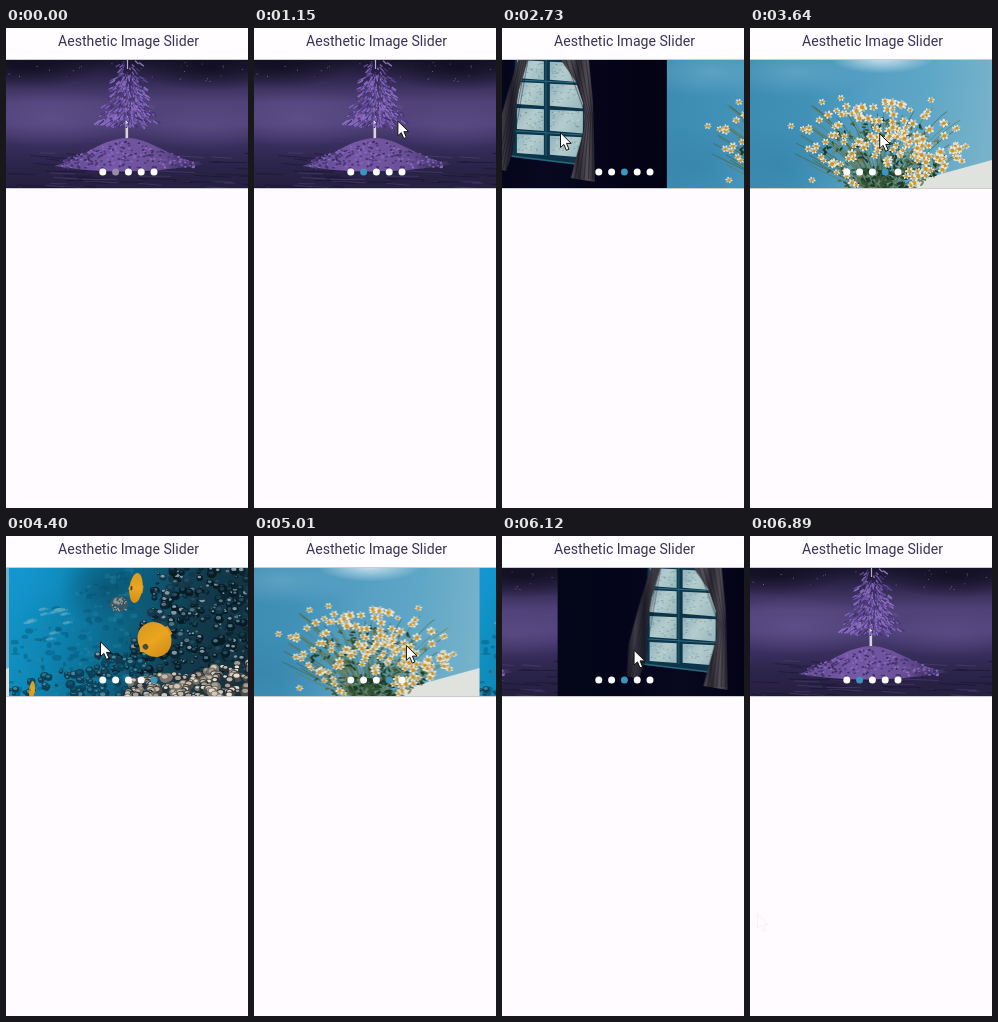
Write an HTML page with a canvas that moves like this. It is 242 by 480 pixels and loops after 8.08 s.

```html
<!DOCTYPE html>
<html lang="en">
<head>
<meta charset="utf-8">
<title>Aesthetic Image Slider</title>
<style>
html, body { margin: 0; width: 100%; height: 100%; overflow: hidden; background: #fffbff; }
#stage { position: relative; width: 242px; height: 480px; overflow: hidden; }
h1 { position: absolute; left: 0; top: 0; width: 245px; height: 31px; margin: 0; text-align: center;
  font: 400 14.1px/28px Roboto, sans-serif; color: #393257; background: #fffdff; white-space: nowrap; }
h1 span { display: block; transform: translateY(-.6px); }
#slider { position: absolute; left: 0; top: 32px; width: 242px; height: 128px; overflow: hidden;
  background: #fffbff; }
#strip { position: absolute; left: 0; top: 0; display: flex; will-change: transform; }
canvas { width: 242px; height: 128px; flex: none; display: block; }
.edge { position: absolute; left: 0; top: 31px; width: 242px; height: 1px; background: #c9cdd0; }
.edge + .edge { top: 160px; }
.dot { position: absolute; left: 0; top: 0; width: 7px; height: 7px; border-radius: 50%; background: #fbfbfb; }
#cursor { position: absolute; left: 0; top: 0; overflow: visible; }
</style>
</head>
<body>
<div id="stage">
  <h1><span>Aesthetic Image Slider</span></h1>
  <div class="edge"></div><div class="edge"></div>
  <div id="slider"><div id="strip"></div></div>
  <svg id="cursor" width="13" height="20" viewBox="0 0 13 20">
    <path d="M.5 .8V15.5L3.9 12.4L6.4 18.3L9 17.2L6.5 11.4H11.2Z" fill="#fff" stroke="#111" stroke-width="1"/>
  </svg>
</div>
<script>
const W = 242, H = 128, LOOP = 8080;
const slider = document.getElementById('slider');
const strip = document.getElementById('strip');
const cursor = document.getElementById('cursor');

function random(seed) {
  return () => {
    seed = (seed * 16807) % 2147483647;
    return seed / 2147483647;
  };
}

function shade(c, x0, y0, x1, y1, colors) {
  const g = c.createLinearGradient(x0, y0, x1, y1);
  colors.forEach((k, i) => g.addColorStop(i / (colors.length - 1), k));
  return g;
}

function poly(c, color, ...pts) {
  c.fillStyle = color;
  c.beginPath();
  for (let i = 0; i < pts.length; i += 2) c.lineTo(pts[i], pts[i + 1]);
  c.closePath();
  c.fill();
}

function oval(c, color, x, y, rx, ry = rx, turn = 0) {
  c.fillStyle = color;
  c.beginPath();
  c.ellipse(x, y, rx, ry, turn, 0, 7);
  c.fill();
}

function glow(c, color, x, y, r, squash) {
  c.save();
  c.translate(x, y);
  c.scale(1, squash);
  const g = c.createRadialGradient(0, 0, 0, 0, 0, r);
  g.addColorStop(0, color);
  g.addColorStop(1, color.replace(/[\d.]+\)$/, '0)'));
  oval(c, g, 0, 0, r);
  c.restore();
}

function line(c, color, width, x0, y0, x1, y1) {
  c.strokeStyle = color;
  c.lineWidth = width;
  c.beginPath();
  c.moveTo(x0, y0);
  c.lineTo(x1, y1);
  c.stroke();
}

function tree(c) {
  const r = random(41);
  c.fillStyle = shade(c, 0, 0, 0, H, ['#17142a', '#342b55', '#514379', '#50427a', '#382e5c', '#2b2449', '#251f40']);
  c.fillRect(0, 0, W, H);
  glow(c, 'rgba(103,86,148,.55)', 45, 58, 75, .4);
  glow(c, 'rgba(98,82,142,.5)', 200, 66, 70, .35);
  glow(c, 'rgba(14,12,28,.75)', 20, 6, 75, .3);
  glow(c, 'rgba(14,12,28,.75)', 205, 8, 75, .3);
  for (let i = 0; i < 40; i++) oval(c, `rgba(205,196,232,${r() * .7})`, r() * W, r() * 22, .5);
  for (let i = 0; i < 60; i++) {
    const x = r() * W, y = 92 + r() * 36;
    line(c, i % 3 ? 'rgba(21,17,40,.5)' : 'rgba(104,86,150,.35)', 1, x, y, x + 10 + r() * 30, y + r() * 2);
  }
  // island
  c.beginPath();
  c.moveTo(48, 106);
  c.bezierCurveTo(78, 98, 92, 80, 120, 78);
  c.bezierCurveTo(146, 78, 162, 98, 198, 104);
  c.quadraticCurveTo(122, 118, 48, 106);
  c.fillStyle = shade(c, 50, 0, 198, 0, ['#5d478c', '#7658a8', '#6c5199', '#392d60']);
  c.fill();
  for (let i = 0; i < 340; i++) {
    const x = 56 + r() * 132, u = Math.abs(x - 120) / 75;
    const top = 80 + 25 * Math.pow(u, 1.25);
    oval(c, ['#8a69ba', '#4d3a78', '#6f53a0', '#3c2f62'][i % 4], x, top + r() * (108 - top), 1.3, .9);
  }
  // branches
  c.fillStyle = '#d9d3df';
  c.fillRect(119.5, 56, 3.5, 22);
  line(c, '#5b4a6d', 1, 122.5, 60, 122.5, 78);
  for (let i = 0; i < 620; i++) {
    const v = Math.sqrt(r()), y = v * 65;
    const half = (11 + v * 19) * (.72 + .28 * Math.sin(y * .75));
    const side = r() * 2 - 1, x = 122 + side * half;
    line(c, ['#7d60b6', '#614893', '#8d70c4', '#44336f'][i % 4], 1.3, x, y, x + side * 5, y + 2 + r() * 2);
  }
  line(c, '#b9aad0', 1.2, 121.5, 0, 121.5, 9);
}

function windowRoom(c) {
  const r = random(87);
  c.fillStyle = shade(c, 0, 0, W, 0, ['#050719', '#04051a', '#080820', '#050418', '#030313']);
  c.fillRect(0, 0, W, H);
  poly(c, '#0d3448', 90, 0, 163, 0, 161, 106, 86, 97);
  const cols = [[92, 119], [125, 158]], rows = [[0, 18], [22, 44], [48, 69], [74, 93]];
  const tilt = x => (x - 92) * .05;
  for (const [a, b] of cols) for (const [t, d] of rows) {
    const fill = shade(c, a, t, b, d, ['#8fb2bc', '#b4ccce', '#98b9bd']);
    poly(c, fill, a, t + tilt(a), b, t + tilt(b), b, d + tilt(b) * 1.4, a, d + tilt(a));
  }
  for (let i = 0; i < 230; i++) {
    const col = cols[i % 2], row = rows[(i >> 1) % 4];
    oval(c, i % 3 ? 'rgba(70,105,112,.4)' : 'rgba(210,226,225,.6)',
      col[0] + 1 + r() * (col[1] - col[0] - 2), row[0] + 3 + r() * (row[1] - row[0] - 4), .9, .6);
  }
  line(c, '#2b7086', 1, 92, 20, 158, 23);
  line(c, '#2b7086', 1, 90, 71, 158, 75);
  line(c, '#256479', 1, 121, 0, 121, 96);
  line(c, '#28677d', 1.5, 86, 96, 160, 105);
  // curtains
  poly(c, shade(c, 68, 0, 96, 0, ['#15141f', '#3d3b44', '#201f2a', '#4a474c']),
    93, 0, 103, 0, 94, 30, 89, 60, 88, 92, 81, 111, 69, 108, 71, 76, 83, 32);
  poly(c, shade(c, 136, 0, 171, 0, ['#37353c', '#57525a', '#2b2933', '#555058', '#26242e']),
    136, 0, 164, 0, 168, 42, 169, 82, 170, 122, 146, 118, 151, 98, 159, 70, 159, 46, 151, 22);
  for (let i = 0; i < 5; i++) {
    line(c, 'rgba(12,11,22,.5)', 1, 141 + i * 5, 0, 161 + i * 1.6, 56);
    line(c, 'rgba(12,11,22,.5)', 1, 161 + i * 1.6, 56, 150 + i * 4.5, 119);
    line(c, 'rgba(10,10,25,.45)', 1, 95 + i * 2, 0, 72 + i * 3, 109);
  }
}

function daisy(c, x, y, s, turn) {
  for (let k = 0; k < 6; k++) {
    const a = turn + k * Math.PI / 3;
    oval(c, k % 3 ? '#eae6d4' : '#bfbeb0', x + Math.cos(a) * s * .62, y + Math.sin(a) * s * .52, s * .42, s * .25, a);
  }
  oval(c, '#cf9524', x, y + .3, s * .43, s * .4);
}

function flowers(c) {
  const r = random(29);
  c.fillStyle = shade(c, 0, 0, W, 30, ['#3d8bb1', '#4090b7', '#559fc3', '#5fa7c7', '#76b2ca']);
  c.fillRect(0, 0, W, H);
  glow(c, 'rgba(120,182,208,.5)', 45, 12, 75, .35);
  glow(c, 'rgba(214,232,240,.95)', 132, -2, 52, .3);
  glow(c, 'rgba(52,128,166,.5)', 25, 105, 70, .6);
  poly(c, '#e0e2de', 150, H, 180, 117, W, 100, W, H);
  for (let i = 0; i < 75; i++) {
    const x = 45 + r() * 170, y = 45 + r() * 60;
    c.strokeStyle = i % 2 ? '#667b50' : '#48643f';
    c.lineWidth = .7;
    c.beginPath();
    c.moveTo(x, y);
    c.quadraticCurveTo(x * .6 + 53, y + 18, 133 + (x - 133) * .15, 130);
    c.stroke();
  }
  for (let i = 0; i < 330; i++) {
    const a = r() * 7, d = Math.sqrt(r());
    oval(c, ['#3b5434', '#56693f', '#1d3a26', '#76825a'][i % 4],
      132 + Math.cos(a) * d * 62, 96 + Math.sin(a) * d * 38, 2.4, 1, r() * 3);
  }
  for (let i = 0; i < 60; i++) oval(c, i % 2 ? '#1d3a26' : '#335433', 112 + r() * 44, 108 + r() * 20, 3, 1.4, r() * 3);
  for (let i = 0; i < 175; i++) {
    const a = r() * 7, d = Math.pow(r(), .55);
    const x = 132 + Math.cos(a) * d * 80, y = 84 + Math.sin(a) * d * 45;
    if (y > 106 && Math.abs(x - 132) < 22 || y > 112 && x > 178) continue;
    daisy(c, x, y, 3.2 + r() * 1.9, a);
  }
  for (const [x, y] of [[41, 66], [53, 69], [72, 42], [91, 38], [207, 68], [216, 86], [212, 101], [62, 120], [181, 40]])
    daisy(c, x, y, 3.6, x);
}

function angel(c, x, y, rx, ry, turn) {
  c.save();
  c.translate(x, y);
  c.rotate(turn);
  poly(c, '#d1901b', rx * .8, -ry * .3, rx * 1.12, -ry * .2, rx * 1.1, ry * .3, rx * .8, ry * .3);
  oval(c, shade(c, 0, -ry, 0, ry, ['#d89a20', '#eba51f', '#d48f18']), 0, 0, rx, ry);
  poly(c, '#e3a024', -rx * .85, -ry * .3, -rx * 1.15, ry * .1, -rx * .8, ry * .4);
  oval(c, '#4a4a3c', -rx * .7, ry * .05, rx * .17, ry * .16);
  c.restore();
}

function reef(c) {
  const r = random(63);
  c.fillStyle = shade(c, 0, 0, W, 70, ['#1398cd', '#0d84b2', '#0c6586', '#103c4d', '#12303c']);
  c.fillRect(0, 0, W, H);
  glow(c, 'rgba(20,150,210,.7)', 5, 5, 75, .6);
  glow(c, 'rgba(10,70,98,.6)', 100, 20, 50, .8);
  const knob = (x, y, s, dark, light) => {
    oval(c, dark, x, y, s, s * .9);
    oval(c, light, x - s * .1, y - s * .3, s * .55, s * .4);
  };
  // far slope
  for (let i = 0; i < 260; i++) {
    const x = r() * 125, y = r() * H;
    if (y < 75 - x * .75) continue;
    oval(c, i % 2 ? 'rgba(8,78,108,.4)' : 'rgba(36,136,165,.35)', x, y, 1 + r() * 4, 1 + r() * 2);
  }
  for (let i = 0; i < 560; i++) {
    const x = 88 + r() * 157, y = r() * 108;
    if (x < 150 - y * .4 + r() * 20 && y < 85) continue;
    knob(x, y, 1.5 + r() * 3.5, ['#0b2431', '#14384a', '#081b25'][i % 3], ['#4f7381', '#234a5a', '#8199a0', '#183c4b'][i % 4]);
  }
  for (let i = 0; i < 190; i++) {
    const x = r() * 140, y = 82 + r() * 46;
    if (y < 118 - x * .28) continue;
    knob(x, y, 1.5 + r() * 3.5, '#0a4158', ['#2a7388', '#0f566f', '#4b8492'][i % 3]);
  }
  // pale coral in front
  for (let i = 0; i < 150; i++) {
    const x = 118 + r() * 126, top = 113 - (x - 118) * .15;
    const y = top + i / 150 * (H + 2 - top);
    knob(x, y, 3 + r() * 2.5, ['#4b4845', '#7b746b', '#22303a'][i % 3], ['#d3c9b9', '#e6decf', '#a79e92', '#c4baaa'][i % 4]);
  }
  knob(110, 36, 9, '#3d5865', '#7d8f91');
  for (let i = 0; i < 45; i++) oval(c, i % 2 ? '#344b55' : '#9aa5a2', 103 + r() * 14, 30 + r() * 13, .8);
  for (let i = 0; i < 13; i++) {
    const x = 18 + r() * 40, y = 40 + r() * 32;
    oval(c, 'rgba(92,172,196,.7)', x, y, 4, 1.5, -.2);
    poly(c, 'rgba(80,160,186,.6)', x + 3, y, x + 6, y - 2, x + 6, y + 1);
  }
  angel(c, 127, 20, 6.5, 15, .12);
  angel(c, 145.5, 71.5, 16.5, 18, -.6);
  angel(c, 23, 122, 2.8, 9, .1);
}

const scale = Math.max(1, window.devicePixelRatio || 1);
for (const paint of [tree, windowRoom, flowers, reef]) {
  const canvas = document.createElement('canvas');
  canvas.width = W * scale;
  canvas.height = H * scale;
  const c = canvas.getContext('2d');
  c.scale(scale, scale);
  paint(c);
  strip.append(canvas);
}

const dots = [0, 1, 2, 3, 4].map(i => {
  const dot = document.createElement('i');
  dot.className = 'dot';
  dot.style.transform = `translate(${93.3 + i * 12.8}px, 108.6px)`;
  slider.append(dot);
  return dot;
});

// swipe start time and direction
const swipes = [[1190, 1], [2600, 1], [3790, 1], [4590, -1], [5380, -1], [6020, -1]];
const DRAG = 135, PULL = 80, SPEED = 700, SLOW = 9.07, FAST = 22;

// finger drag, then an overdamped spring to the next page
function travel(ms) {
  if (ms <= 0) return 0;
  if (ms < DRAG) return PULL * Math.pow(ms / DRAG, 1.2);
  const s = (ms - DRAG) / 1000, rest = W - PULL;
  const a = (FAST * rest - SPEED) / (FAST - SLOW);
  const left = a * Math.exp(-SLOW * s) + (rest - a) * Math.exp(-FAST * s);
  return left < .3 ? W : W - left;
}

// time, x, y of the pointer tip
const path = [
  [330, 180, 402], [600, 115, 270], [830, 17, 105], [1000, 110, 70], [1190, 152, 98],
  [1325, 66, 102], [1400, 62, 102], [2330, 62, 102], [2460, 155, 111], [2600, 152, 110],
  [2730, 58, 104], [3400, 58, 105], [3640, 129, 105], [3790, 162, 107], [3925, 80, 104],
  [4050, 94, 105], [4420, 94, 105], [4590, 62, 106], [4725, 158, 108], [5100, 150, 109],
  [5380, 62, 110], [5515, 150, 112], [5570, 112, 111], [5700, 66, 112], [6020, 62, 112],
  [6155, 155, 114], [6380, 68, 205], [6640, 7, 377]
];

function pointer(t) {
  const i = path.findIndex(k => k[0] > t);
  if (i < 0) return path[path.length - 1].slice(1);
  if (i === 0) return path[0].slice(1);
  const [t0, x0, y0] = path[i - 1], [t1, x1, y1] = path[i];
  const u = (t - t0) / (t1 - t0);
  return [x0 + (x1 - x0) * u, y0 + (y1 - y0) * u];
}

function render(t) {
  const shift = swipes.reduce((sum, [start, dir]) => sum + dir * travel(t - start), 0);
  strip.style.transform = `translateX(${-shift}px)`;
  const active = 1 + Math.round(shift / W);
  dots.forEach((dot, i) => {
    dot.style.background = i !== active ? '#fbfbfb' : t < 1150 ? '#978ca8' : '#3b95bd';
  });
  const [x, y] = pointer(t);
  cursor.style.transform = `translate(${x}px, ${y}px)`;
  cursor.style.opacity = t < 330 ? 0 : t < 6670 ? 1 : .035;
}

const begin = performance.now();
function tick() {
  render((performance.now() - begin) % LOOP);
  requestAnimationFrame(tick);
}
tick();
</script>
</body>
</html>
```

————————

» BRIEF: Find out how many lines of the listing above include the word "glow", and give that number alone.

» ANSWER BELOW: 10